Data to use: Begin

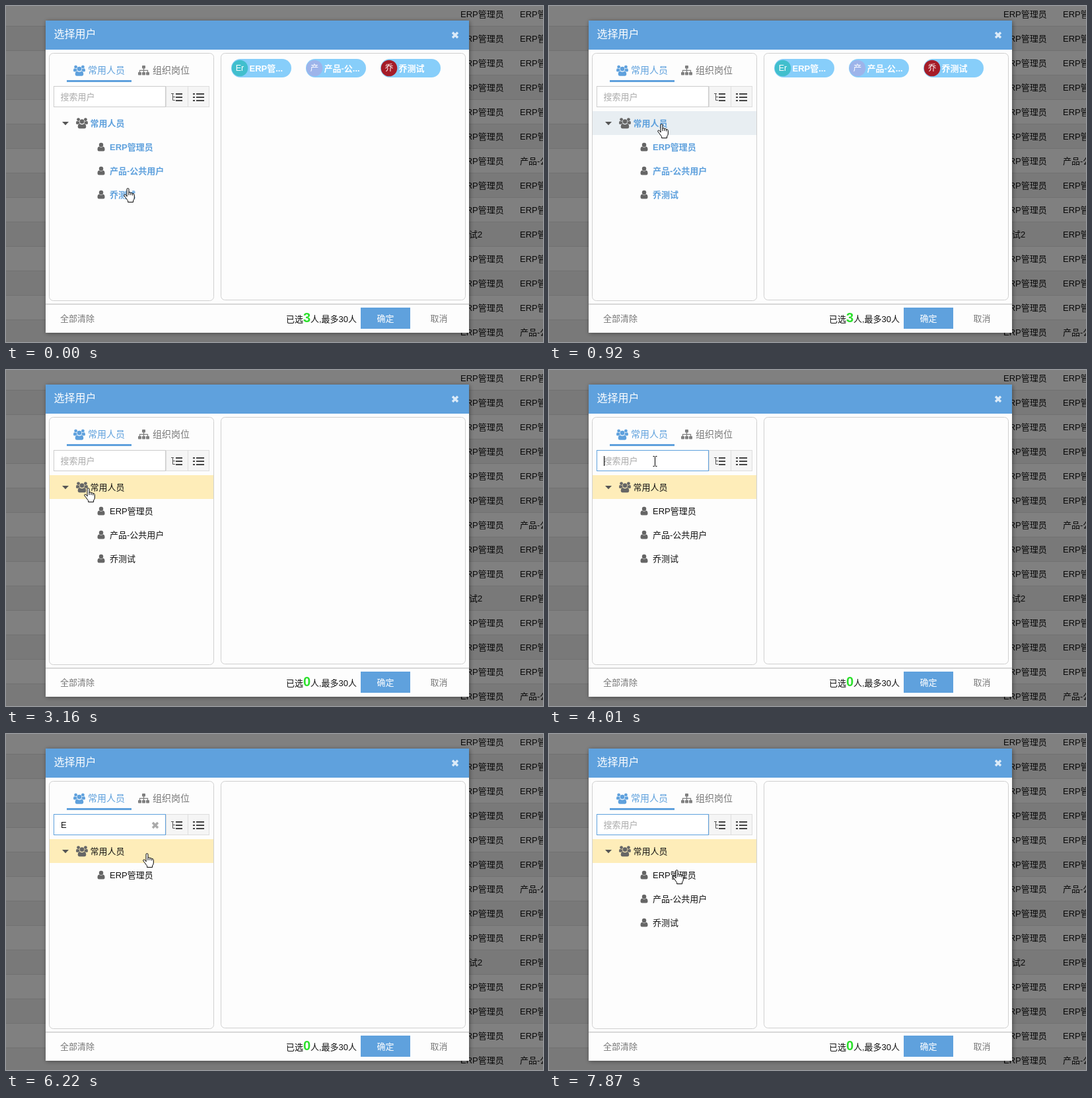
Animation, 813 px wide and 508 px high, one loop 7990 ms. Source, as an HTML page:

```html
<!DOCTYPE html>
<html lang="zh-CN">
<head>
<meta charset="utf-8">
<title>选择用户</title>
<style>
html, body { margin: 0; width: 100%; height: 100%; overflow: hidden; background: #808080; }
svg { display: block; width: 813px; height: 508px; }
text { font-family: "Liberation Sans", "Noto Sans CJK SC", "Noto Sans CJK", sans-serif; white-space: pre; }
</style>
</head>
<body>
<svg id="stage" viewBox="0 0 813 508" xmlns="http://www.w3.org/2000/svg">
  <defs>
    <filter id="blur" x="-10%" y="-10%" width="120%" height="120%"><feGaussianBlur stdDeviation="3"/></filter>
    <g id="user" transform="translate(.5 .6) scale(.92)">
      <circle cx="6" cy="3.6" r="3.5"/>
      <path d="M0 11.2C0 8 1 6.6 2.8 6.3Q6 9 9.2 6.3C11 6.6 12 8 12 11.2Q12 14 9.7 14H2.3Q0 14 0 11.2Z"/>
    </g>
    <g id="users">
      <circle cx="3.6" cy="2.6" r="2.4"/>
      <circle cx="14.4" cy="2.6" r="2.4"/>
      <path d="M0 8.2Q0 5 1.4 4.8Q3.3 6 5 5.2Q4.9 7.4 6 8.5Q4.3 8.5 3.4 9.8H1.6Q0 9.8 0 8.2Z"/>
      <path d="M18 8.2Q18 5 16.6 4.8Q14.7 6 13 5.2Q13.1 7.4 12 8.5Q13.7 8.5 14.6 9.8H16.4Q18 9.8 18 8.2Z"/>
      <circle cx="9" cy="5.6" r="3.4"/>
      <path d="M2.7 13.8C2.7 10.5 3.8 9.1 5.8 9Q9 11.4 12.2 9C14.2 9.1 15.3 10.5 15.3 13.8Q15.3 16.2 13 16.2H5Q2.7 16.2 2.7 13.8Z"/>
    </g>
    <path id="cross" d="M2 2L10 10M10 2L2 10" fill="none" stroke-width="3.4"/>
    <g id="hand" stroke="#000" stroke-linejoin="round">
      <path fill="#fff" d="M5 13V2.2Q5 .6 6.5 .6T8 2.2V7.6Q8.2 6.5 9.6 6.7T11 8Q11.4 7.3 12.5 7.5T13.8 9Q14.2 8.4 15.2 8.8T16.3 10.4V15Q16.3 17.5 14.6 19V21.6H6.6V19.4Q4.5 17 3.2 14.8L.8 11.8Q.4 10.3 1.6 10Q3 9.8 5 12.4Z"/>
      <path fill="none" d="M8 7.5V11M11 8V11M13.8 9V11.5"/>
    </g>
    <path id="beam" d="M.5 .5H2.5L3.5 1.5L4.5 .5H6.5M3.5 1.5V14.5M.5 15.5H2.5L3.5 14.5L4.5 15.5H6.5" fill="none" stroke="#000"/>
  </defs>
</svg>
<script>
const LOOP = 7990;
const BLUE = "#5fa1dd";
const stage = document.getElementById("stage");

function add(tag, attrs, parent = stage) {
  const el = document.createElementNS("http://www.w3.org/2000/svg", tag);
  for (const key in attrs) el.setAttribute(key, attrs[key]);
  parent.appendChild(el);
  return el;
}
const group = () => add("g", {});
const rect = (x, y, width, height, fill, more = {}, parent = stage) =>
  add("rect", { x, y, width, height, fill, ...more }, parent);
const box = (x, y, w, h, fill, stroke, rx = 0) =>
  rect(x + .5, y + .5, w - 1, h - 1, fill, { stroke, rx });
const path = (d, more, parent) => add("path", { d, ...more }, parent);
const use = (id, x, y, more = {}, parent = stage) =>
  add("use", { href: "#" + id, x, y, ...more }, parent);
function label(str, x, y, size, fill, more = {}, parent = stage) {
  const el = add("text", { x, y, "font-size": size, fill, ...more }, parent);
  el.textContent = str;
  return el;
}
const show = (el, on) => el.setAttribute("visibility", on ? "visible" : "hidden");

const ADMIN = "ERP管理员", SHARED = "产品-公共用户", TESTER = "乔测试";

// Dimmed table behind the dialog
for (let i = 0; i < 14; i++) {
  const top = i * 37 - 7;
  rect(0, top, 813, 37, i % 2 ? "#797979" : "#808080");
  rect(0, top, 813, 1, "#717171");
  label(i === 9 ? "测试2" : ADMIN, 688, top + 24, 13, "#080808");
  label(i === 6 || i === 13 ? SHARED : ADMIN, 778, top + 24, 13, "#080808");
}

// Dialog frame
rect(61, 23, 641, 472, "#000", { opacity: .4, filter: "url(#blur)" });
rect(60, 22, 641, 472, "#fdfdfd");
rect(60, 22, 641, 44, BLUE);
label("选择用户", 72.5, 48, 16, "#fff");
use("cross", 674, 38, { stroke: "#dcebf8" });
box(65, 71, 250, 375, "none", "#d0d0d0", 6);
box(325, 71, 371, 374, "none", "#d0d0d0", 6);

// Tabs
use("users", 102, 89.5, { fill: BLUE });
label("常用人员", 124, 102, 14, BLUE);
rect(92, 112, 98, 3, BLUE);
const org = add("g", { transform: "translate(200 90)", fill: "#808080" });
for (const [x, y] of [[6, 0], [0, 10], [6, 10], [12, 10]]) rect(x, y, 5, 4.6, "#808080", { rx: .8 }, org);
path("M8.5 4V11M2.5 11V7.4H14.5V11", { fill: "none", stroke: "#808080", "stroke-width": 1.3 }, org);
label("组织岗位", 222, 102, 14, "#777");

// Search row
box(242, 121, 34, 32, "#f5f5f5", "#ddd");
box(275, 121, 33, 32, "#f5f5f5", "#ddd");
const field = box(72, 121, 170, 32, "#fff", "#ccc");
for (const y of [132, 137, 142]) {
  rect(257, y, 10, 2, "#444");
  rect(288, y, 12, 2, "#444");
  rect(283, y, 3, 2, "#444");
}
path("M250 132.5H254M252.5 132.5V142.5H256M252.5 137.5H256", { fill: "none", stroke: "#555" });
const hint = label("搜索用户", 82.5, 141.5, 13, "#aaa");
const typed = label("E", 83, 142, 13, "#111");
const clear = use("cross", 220, 132);
const caret = rect(83, 130, 1, 15, "#000");

// User tree
const rowBack = rect(66, 159, 248, 36, "none");
path("M85 175H95L90 180.2Z", { fill: "#555" });
use("users", 106, 169, { fill: "#666" });
const names = [label("常用人员", 127.5, 182, 13, "#000")];
const rows = [ADMIN, SHARED, TESTER].map((name, i) => {
  const row = group(), y = 213 + i * 36;
  use("user", 138, y - 7, { fill: "#666" }, row);
  names.push(label(name, 157, y + 5, 13, "#000", {}, row));
  return row;
});

// Selected users
const chips = group();
[["Er", "ERP管...", "#41bfcd"], ["产", "产品-公...", "#9db4ea"], ["乔", TESTER, "#a51c28"]]
  .forEach(([mark, name, color], i) => {
    const x = 341 + i * 113;
    rect(x, 80, 91, 28, "#87cefa", { rx: 14 }, chips);
    add("circle", { cx: x + 13, cy: 94, r: 12.3, fill: color }, chips);
    label(mark, x + 13, 98.3, 12.5, "#fff", { "text-anchor": "middle" }, chips);
    label(name, x + 27.5, 98.5, 13, "#fff", { "font-weight": 700 }, chips);
  });

// Footer
rect(60, 450, 641, 1.5, "#ccc");
label("全部清除", 82, 477, 13, "#777");
label("已选", 424, 477.5, 13, "#111");
const count = label("3", 450, 478, 20, "#2be02b", { "font-weight": 700 });
label("人,最多30人", 461, 477.5, 13, "#111");
rect(537, 456, 75, 32, BLUE);
label("确定", 574.5, 477, 13, "#fff", { "text-anchor": "middle" });
label("取消", 655.5, 477, 13, "#777", { "text-anchor": "middle" });

// Pointer: time, shape, left, top
const pointer = use("hand", 0, 0);
const moves = [
  [0, "hand", 178, 275], [530, "hand", 177, 272], [680, "hand", 174, 250],
  [800, "hand", 169, 212], [920, "hand", 164, 178],
  [3040, "hand", 138, 178], [3160, "hand", 118, 178], [3310, "hand", 124, 164],
  [3430, "beam", 142, 140], [3580, "beam", 157, 130], [4570, ""],
  [5280, "beam", 190, 130], [5550, "hand", 185, 186], [5700, "hand", 192, 204],
  [5820, "hand", 198, 212], [5940, "hand", 201, 194], [6090, "hand", 204, 188],
  [6210, "hand", 207, 180], [6340, "hand", 208, 172], [6490, "hand", 208, 163],
  [6640, "hand", 215, 149], [6790, "hand", 219, 141], [6920, "hand", 221, 137],
  [7200, "beam", 227, 130], [7600, "hand", 206, 172], [7720, "hand", 193, 195],
  [7870, "hand", 187, 205]
];

function draw(t) {
  const within = (from, to) => t >= from && t < to;
  const [, shape, x, y] = moves.findLast(m => m[0] <= t);
  show(pointer, shape);
  if (shape) {
    pointer.setAttribute("href", "#" + shape);
    pointer.setAttribute("x", x);
    pointer.setAttribute("y", y);
  }

  rowBack.setAttribute("fill", t < 920 ? "none" : t < 2390 ? "#e8eef2" : "#feedb9");
  show(chips, t < 2390);
  const chosen = t < 2520;
  count.textContent = chosen ? "3" : "0";
  for (const name of names) {
    name.setAttribute("fill", chosen ? BLUE : "#111");
    name.setAttribute("font-weight", chosen ? 700 : 400);
  }

  const filled = within(4570, 7200);
  field.setAttribute("stroke", t < 4010 ? "#ccc" : BLUE);
  show(hint, !filled);
  show(typed, filled);
  show(clear, filled);
  clear.setAttribute("stroke", t < 6790 ? "#aaa" : "#555");
  show(caret, within(4010, 5150) || within(5700, 6090) || within(6640, 7600));
  caret.setAttribute("x", filled ? 92 : 83);
  for (const row of rows.slice(1)) show(row, !within(5150, 7600));
}

function tick(now) {
  draw(now % LOOP);
  requestAnimationFrame(tick);
}
draw(0);
requestAnimationFrame(tick);
</script>
</body>
</html>
```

Data to use: End

* _Exercise aim_: Pick out the lines above that hold the string "users" and show them.

* _Response to this task_:
    <g id="users">
use("users", 102, 89.5, { fill: BLUE });
use("users", 106, 169, { fill: "#666" });
// Selected users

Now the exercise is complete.